### Task item:
Look through the material that follows and show every line with the string "color".

=-=-=

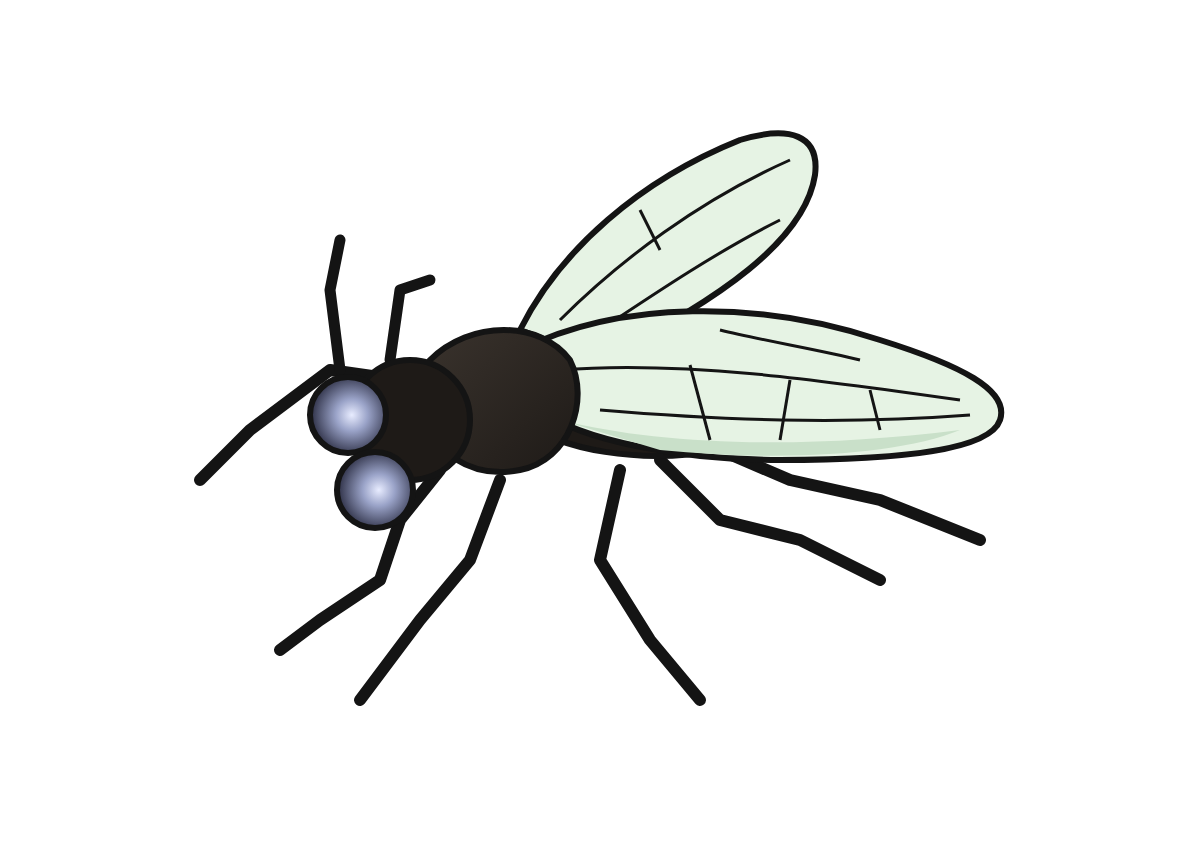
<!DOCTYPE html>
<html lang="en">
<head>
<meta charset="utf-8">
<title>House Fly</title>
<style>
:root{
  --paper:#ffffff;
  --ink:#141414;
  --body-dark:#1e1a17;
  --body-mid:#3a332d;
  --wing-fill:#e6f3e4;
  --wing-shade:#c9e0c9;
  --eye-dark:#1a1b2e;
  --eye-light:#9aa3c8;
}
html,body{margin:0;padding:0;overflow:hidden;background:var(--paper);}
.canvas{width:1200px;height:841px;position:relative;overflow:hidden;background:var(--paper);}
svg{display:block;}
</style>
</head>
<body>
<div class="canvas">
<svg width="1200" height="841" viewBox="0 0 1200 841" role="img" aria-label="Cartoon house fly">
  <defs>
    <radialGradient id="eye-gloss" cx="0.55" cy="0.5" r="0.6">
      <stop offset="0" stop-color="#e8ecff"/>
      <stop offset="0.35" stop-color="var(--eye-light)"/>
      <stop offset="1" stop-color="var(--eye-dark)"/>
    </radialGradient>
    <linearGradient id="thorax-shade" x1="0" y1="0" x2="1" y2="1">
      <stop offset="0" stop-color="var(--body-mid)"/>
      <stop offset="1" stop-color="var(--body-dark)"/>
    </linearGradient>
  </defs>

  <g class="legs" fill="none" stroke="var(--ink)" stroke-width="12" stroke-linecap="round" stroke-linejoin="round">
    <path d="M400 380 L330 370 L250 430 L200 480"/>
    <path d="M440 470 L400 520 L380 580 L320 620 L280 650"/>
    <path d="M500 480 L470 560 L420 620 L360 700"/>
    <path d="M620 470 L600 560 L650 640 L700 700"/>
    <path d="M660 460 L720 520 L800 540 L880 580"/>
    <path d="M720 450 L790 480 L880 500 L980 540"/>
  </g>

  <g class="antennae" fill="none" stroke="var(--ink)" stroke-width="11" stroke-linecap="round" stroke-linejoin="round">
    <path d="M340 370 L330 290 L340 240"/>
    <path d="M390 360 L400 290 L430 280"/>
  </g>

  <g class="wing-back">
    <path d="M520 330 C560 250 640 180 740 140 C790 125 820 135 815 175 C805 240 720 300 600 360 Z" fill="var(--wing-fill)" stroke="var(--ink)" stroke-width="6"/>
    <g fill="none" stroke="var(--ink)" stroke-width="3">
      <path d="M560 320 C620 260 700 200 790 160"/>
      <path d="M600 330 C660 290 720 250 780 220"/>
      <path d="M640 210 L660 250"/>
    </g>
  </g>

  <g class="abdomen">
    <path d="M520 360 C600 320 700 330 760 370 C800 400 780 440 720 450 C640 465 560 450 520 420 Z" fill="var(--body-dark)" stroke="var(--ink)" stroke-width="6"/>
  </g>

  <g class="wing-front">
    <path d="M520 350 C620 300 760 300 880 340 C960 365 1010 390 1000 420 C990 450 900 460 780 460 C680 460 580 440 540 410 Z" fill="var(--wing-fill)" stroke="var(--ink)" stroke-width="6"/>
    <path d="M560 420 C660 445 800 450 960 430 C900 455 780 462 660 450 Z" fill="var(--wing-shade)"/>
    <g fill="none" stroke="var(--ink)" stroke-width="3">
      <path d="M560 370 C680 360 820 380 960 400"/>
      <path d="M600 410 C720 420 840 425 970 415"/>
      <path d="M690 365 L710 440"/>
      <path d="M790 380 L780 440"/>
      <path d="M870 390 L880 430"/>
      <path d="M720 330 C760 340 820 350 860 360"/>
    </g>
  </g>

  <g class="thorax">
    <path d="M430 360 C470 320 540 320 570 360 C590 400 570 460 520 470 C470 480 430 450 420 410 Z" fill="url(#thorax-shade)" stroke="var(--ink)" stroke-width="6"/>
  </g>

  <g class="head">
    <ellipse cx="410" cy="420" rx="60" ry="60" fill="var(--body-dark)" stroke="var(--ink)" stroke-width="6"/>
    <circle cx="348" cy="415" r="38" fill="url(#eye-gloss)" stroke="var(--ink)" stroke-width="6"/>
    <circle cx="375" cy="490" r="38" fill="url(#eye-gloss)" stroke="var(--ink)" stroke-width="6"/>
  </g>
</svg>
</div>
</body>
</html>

=-=-=

### Your response:
      <stop offset="0" stop-color="#e8ecff"/>
      <stop offset="0.35" stop-color="var(--eye-light)"/>
      <stop offset="1" stop-color="var(--eye-dark)"/>
      <stop offset="0" stop-color="var(--body-mid)"/>
      <stop offset="1" stop-color="var(--body-dark)"/>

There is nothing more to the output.